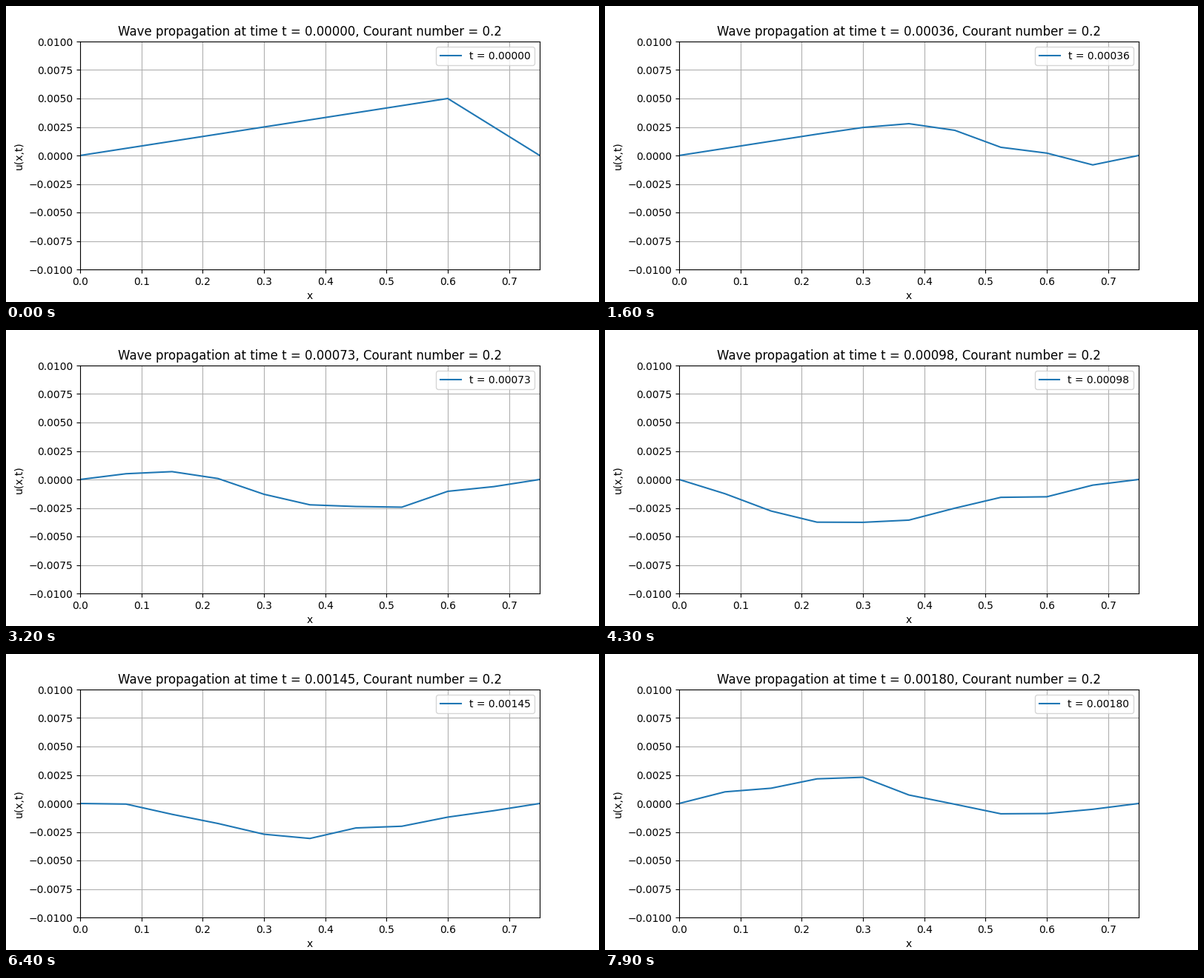
A matplotlib script for the animation above (8 s loop, 800 by 400 pixels).

```python
import matplotlib.pyplot as plt
import numpy as np
from matplotlib.animation import FuncAnimation

plt.rcParams["font.family"] = "DejaVu Sans"

LENGTH = 0.75        # string length
PLUCK = 0.6          # where the string is pulled
HEIGHT = 0.005       # how far it is pulled
SPEED = 660.0        # wave speed
COURANT = 0.2
CELLS = 10
STEPS = 80

x = np.linspace(0, LENGTH, CELLS + 1)
dt = COURANT * (LENGTH / CELLS) / SPEED


def curvature(u):
    """Second difference, zero at the fixed ends."""
    d = np.zeros_like(u)
    d[1:-1] = u[2:] - 2 * u[1:-1] + u[:-2]
    return d


def solve():
    """Explicit leapfrog solution of the wave equation, starting at rest."""
    u = np.zeros((STEPS, CELLS + 1))
    u[0] = np.interp(x, [0, PLUCK, LENGTH], [0, HEIGHT, 0])
    u[1] = u[0] + 0.5 * COURANT**2 * curvature(u[0])
    for n in range(1, STEPS - 1):
        u[n + 1] = 2 * u[n] - u[n - 1] + COURANT**2 * curvature(u[n])
    return u


waves = solve()

fig, ax = plt.subplots(figsize=(8, 4), dpi=100)
line, = ax.plot(x, waves[0], label="t = 0.00000")
ax.set_xlim(0, LENGTH)
ax.set_ylim(-0.01, 0.01)
ax.set_xlabel("x")
ax.set_ylabel("u(x,t)")
ax.grid(True)
title = ax.set_title("")
label = ax.legend(loc="upper right").get_texts()[0]


def update(n):
    clock = f"t = {n * dt:.5f}"
    line.set_ydata(waves[n])
    label.set_text(clock)
    title.set_text(f"Wave propagation at time {clock}, Courant number = {COURANT}")
    return line, label, title


anim = FuncAnimation(fig, update, frames=STEPS, interval=100, repeat=True)
plt.show()
```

***

# TASK OBJECTIVE:
Leave out the pictures and repeat the remaining data exactly.

# ANSWER SECTION:
A matplotlib script for the animation above (8 s loop, 800 by 400 pixels).

```python
import matplotlib.pyplot as plt
import numpy as np
from matplotlib.animation import FuncAnimation

plt.rcParams["font.family"] = "DejaVu Sans"

LENGTH = 0.75        # string length
PLUCK = 0.6          # where the string is pulled
HEIGHT = 0.005       # how far it is pulled
SPEED = 660.0        # wave speed
COURANT = 0.2
CELLS = 10
STEPS = 80

x = np.linspace(0, LENGTH, CELLS + 1)
dt = COURANT * (LENGTH / CELLS) / SPEED


def curvature(u):
    """Second difference, zero at the fixed ends."""
    d = np.zeros_like(u)
    d[1:-1] = u[2:] - 2 * u[1:-1] + u[:-2]
    return d


def solve():
    """Explicit leapfrog solution of the wave equation, starting at rest."""
    u = np.zeros((STEPS, CELLS + 1))
    u[0] = np.interp(x, [0, PLUCK, LENGTH], [0, HEIGHT, 0])
    u[1] = u[0] + 0.5 * COURANT**2 * curvature(u[0])
    for n in range(1, STEPS - 1):
        u[n + 1] = 2 * u[n] - u[n - 1] + COURANT**2 * curvature(u[n])
    return u


waves = solve()

fig, ax = plt.subplots(figsize=(8, 4), dpi=100)
line, = ax.plot(x, waves[0], label="t = 0.00000")
ax.set_xlim(0, LENGTH)
ax.set_ylim(-0.01, 0.01)
ax.set_xlabel("x")
ax.set_ylabel("u(x,t)")
ax.grid(True)
title = ax.set_title("")
label = ax.legend(loc="upper right").get_texts()[0]


def update(n):
    clock = f"t = {n * dt:.5f}"
    line.set_ydata(waves[n])
    label.set_text(clock)
    title.set_text(f"Wave propagation at time {clock}, Courant number = {COURANT}")
    return line, label, title


anim = FuncAnimation(fig, update, frames=STEPS, interval=100, repeat=True)
plt.show()
```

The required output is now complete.